Other provisions of the final rule include:
• Clarification of the circumstances in which physicians, particularly specialty physicians, must serve on hospital medical staff on-call lists. Under the revised regulations, hospitals will have discretion in developing their on-call lists. In keeping with traditional practices of "community call," physicians will be permitted to be on call simultaneously at more than one hospital, and to schedule elective surgery or other medical procedures during on-call times.
• Clarification that hospital-owned ambulances may comply with citywide and local community protocols for responding to medical emergencies and thus be used more efficiently for the benefit of their communities.
• Permission for hospital departments that are off-campus to provide the most effective way of caring for emergency patients without requiring that the patient be moved to the main campus — when this would not be best for the patient.
For more information, visit www.cms.gov.
Johns Hopkins program loses its accreditation
The Accreditation Council for Graduate Medical Education (ACGME), the organization that monitors medical residency programs at academic medical centers, has announced it is stripping the internal medicine residency program at Baltimore-based Johns Hopkins Hos-pital of its accreditation due to violations of rules on how long residents in the program can work, The Wall Street Journal reported on Aug. 28.
The program, with 110 current residents, will lose its accreditation on July 1, 2004.
David Nichols, vice dean for education at Johns Hopkins School of Medicine told the newspaper the ACGME review took issue with the program’s practice of putting a resident on a night-call shift every other night for a short period of time, provided the resident is on call only one night out of three, averaged over a four-week period.
The council ruled that "no every-other-night call is ever allowed."
The ACGME has been under pressure in recent years to more stringently enforce resident work-hour guidelines and to reduce the number of hours residents work due to public concerns about the quality of care exhausted residents might provide. (See "Reduced Resident Work Hours: Tough Enough?" Medical Ethics Advisor, August 2002, p. 88.)
Last year, the ACGME limited resident work hours to no more than 80 hours per week, with no one shift longer than 30 hours, and a guaranteed one day off in every seven.
However, the rules could be averaged over a month’s time. So theoretically, a resident could be required to work a 100-hour week and then get time off at the end of the month.

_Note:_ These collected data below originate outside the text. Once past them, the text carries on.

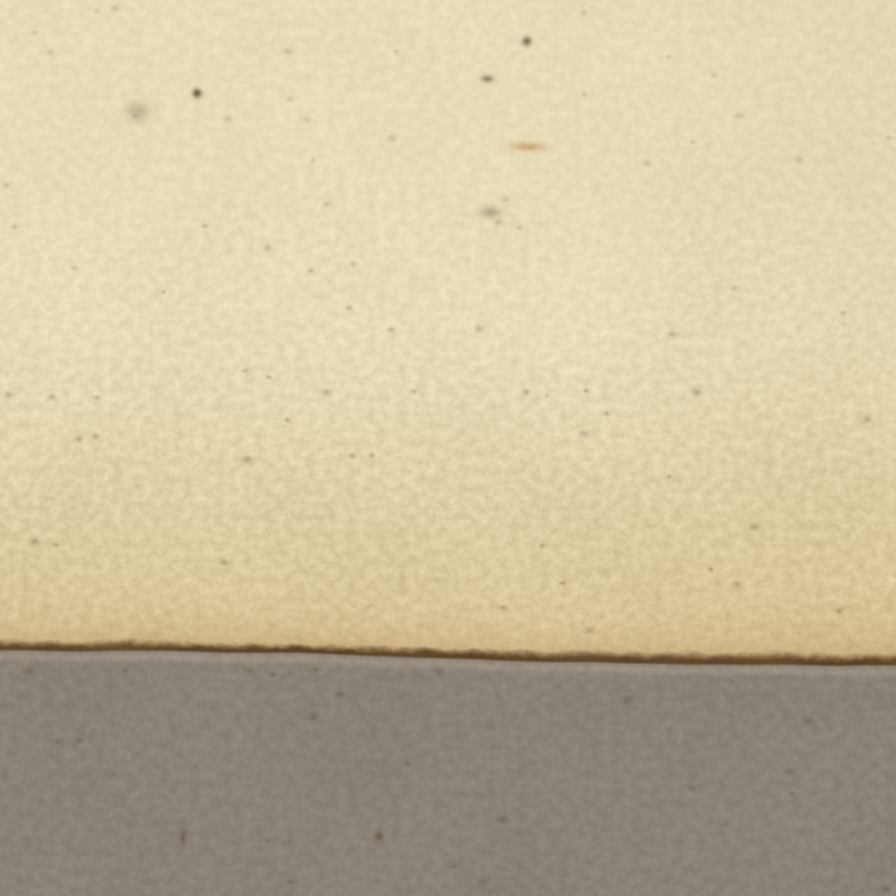
Give the GLSL for this texture, as a three.js fragment shader.

```glsl
// Aged cream paper with a scorched, slightly sloping lower edge on a grey board.
// Vertical gradients set the tones, gradient noise gives grain and mottling,
// and soft elliptical spots plus a hashed grid add the flecks.
varying vec2 vUv;

const vec3 CREAM = vec3(0.910, 0.861, 0.720);
const vec3 TAN = vec3(0.855, 0.783, 0.615);
const vec3 TOAST = vec3(0.730, 0.590, 0.390);
const vec3 SCORCH = vec3(0.290, 0.200, 0.100);
const vec3 BOARD = vec3(0.540, 0.507, 0.467);
const vec3 FLECK = vec3(0.360, 0.300, 0.210);

vec2 hash2(vec2 p) {
  vec3 q = fract(p.xyx * vec3(0.1031, 0.1030, 0.0973));
  q += dot(q, q.yzx + 33.33);
  return fract((q.xx + q.yz) * q.zy);
}

float cornerSlope(vec2 cell, vec2 offset) {
  float angle = 6.28318 * hash2(cell).x;
  return dot(vec2(cos(angle), sin(angle)), offset);
}

// Gradient noise, roughly -0.7 to 0.7
float gradientNoise(vec2 p) {
  vec2 i = floor(p), f = fract(p);
  vec2 u = f * f * f * (f * (f * 6.0 - 15.0) + 10.0);
  vec2 e = vec2(1.0, 0.0);
  float low = mix(cornerSlope(i, f), cornerSlope(i + e.xy, f - e.xy), u.x);
  float high = mix(cornerSlope(i + e.yx, f - e.yx), cornerSlope(i + e.xx, f - e.xx), u.x);
  return mix(low, high, u.y);
}

float fbm(vec2 p) {
  float sum = 0.0, weight = 0.6;
  for (int k = 0; k < 3; k++) {
    sum += weight * gradientNoise(p);
    p = p * 2.03 + 17.3;
    weight *= 0.55;
  }
  return sum;
}

// Soft ellipse: 1 at the centre, fading outward
float spot(vec2 p, vec2 centre, vec2 radius) {
  vec2 d = (p - centre) / radius;
  return exp(-dot(d, d));
}

// Sparse tiny flecks, at most one per grid cell
float flecks(vec2 p, float cells, float density) {
  vec2 g = p * cells, cell = floor(g);
  vec2 centre = 0.3 + 0.4 * hash2(cell + 71.0);
  vec2 pick = hash2(cell);
  float size = mix(0.09, 0.17, pick.y);
  return step(pick.x, density) * spot(fract(g), centre, vec2(size * 1.3, size));
}

// Height of the paper's lower edge
float edgeHeight(float x) {
  float slope = mix(0.2735, 0.2570, smoothstep(0.12, 1.0, x));
  float sag = -0.002 * smoothstep(0.36, 0.52, x) * (1.0 - smoothstep(0.6, 0.9, x));
  return slope + sag + 0.0018 * gradientNoise(vec2(x * 14.0, 3.7));
}

vec3 paperColor(vec2 p, float rise) {
  vec3 color = mix(TAN, CREAM, smoothstep(0.03, 0.40, rise));
  color -= vec3(0.014, 0.020, 0.026) * smoothstep(0.55, 1.0, p.x);
  color += 0.020 * fbm(p * 7.0);

  // Grain strengthens towards the worn edge
  float wear = 1.0 - smoothstep(0.15, 0.65, rise);
  float grain = fbm(p * vec2(88.0, 98.0));
  color += grain * mix(0.060, 0.105, wear) * vec3(0.95, 1.0, 1.08);
  color = mix(color, FLECK, flecks(p, 42.0, 0.06) * mix(0.16, 0.30, wear));

  // Individual marks
  color = mix(color, FLECK, 0.85 * spot(p, vec2(0.220, 0.896), vec2(0.0050)));
  color = mix(color, FLECK, 0.75 * spot(p, vec2(0.588, 0.954), vec2(0.0050)));
  color = mix(color, FLECK, 0.60 * spot(p, vec2(0.544, 0.912), vec2(0.0065, 0.0040)));
  color = mix(color, TOAST, 0.70 * spot(p, vec2(0.589, 0.836), vec2(0.0180, 0.0050)));
  color = mix(color, FLECK, 0.28 * spot(p, vec2(0.154, 0.875), vec2(0.0130, 0.0100)));
  color = mix(color, FLECK, 0.35 * spot(p, vec2(0.547, 0.763), vec2(0.0110, 0.0060)));

  // Toasted glow, then the dark burnt lip
  float ragged = fbm(vec2(p.x * 45.0, p.y * 60.0));
  float glow = exp(-max(rise, 0.0) / 0.024);
  color = mix(color, TOAST, clamp(glow * (0.72 + 0.35 * ragged), 0.0, 1.0));
  float patchy = 0.5 + 0.5 * gradientNoise(vec2(p.x * 11.0, 8.2));
  float thickness = mix(0.0055, 0.0105, patchy) + 0.002 * smoothstep(0.4, 0.8, p.x);
  float lip = 1.0 - smoothstep(0.35, 1.6, (rise + 0.006 * ragged) / thickness);
  return mix(color, SCORCH, lip * mix(0.95, 0.72, patchy));
}

vec3 boardColor(vec2 p, float rise) {
  vec3 color = BOARD + 0.018 * fbm(p * 6.0 + 40.0);
  color += 0.065 * fbm(p * vec2(85.0, 92.0) + 9.0);
  color = mix(color, FLECK, 0.35 * flecks(p + 0.37, 38.0, 0.06));
  color = mix(color, FLECK, 0.65 * spot(p, vec2(0.423, 0.067), vec2(0.0050)));
  color = mix(color, FLECK, 0.50 * spot(p, vec2(0.204, 0.065), vec2(0.0035, 0.0100)));
  // Pale rim just under the paper
  float rim = exp(-pow((rise + 0.007) / 0.005, 2.0));
  return color + rim * vec3(0.065, 0.055, 0.040);
}

void main() {
  float rise = vUv.y - edgeHeight(vUv.x);
  float onPaper = smoothstep(-0.002, 0.002, rise);
  vec3 color = mix(boardColor(vUv, rise), paperColor(vUv, rise), onPaper);
  gl_FragColor = vec4(clamp(color, 0.0, 1.0), 1.0);
}
```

The Hopkins citation may indicate the council is taking a more strict interpretation of its regulations. The hospital now has the option of appealing the council’s decision or submitting a new accreditation application.
AMA to provide ethics alerts’ to MDs
Got an ethics question? If you have a handheld personal digital assistant (PDA) and subscribe to content via the ePocrates Rx on-line service, you can receive free "ethics alerts" from the American Medical Association (AMA).
The AMA announced Sept. 8 that it would provide the alerts to physicians via the ePocrates’ DocAlert messaging system for PDAs.
According to the AMA, the alerts are intended to increase understanding of the AMA’s Code of Medical Ethics, and thus provide physicians with practical guidance on dealing with ethical challenges in medical practice.
The AMA’s Ethics Standards Division will create the content for bimonthly ethics messages, which ePocrates Rx users will receive when they "hotsync" their handheld devices. The concise alerts, which can be stored for future reference, will provide links to in-depth coverage of current issues in ethics featured on the AMA web site.
The content of each alert will be written by medical and ethics professionals in the AMA’s Professional Standards Group.
"Practicing physicians frequently face ethical challenges," said AMA President Donald J. Palmisano, MD, JD, in a statement announcing the program. "We believe that having information at hand from the Code of Medical Ethics will help inform physicians and support them in their decisions."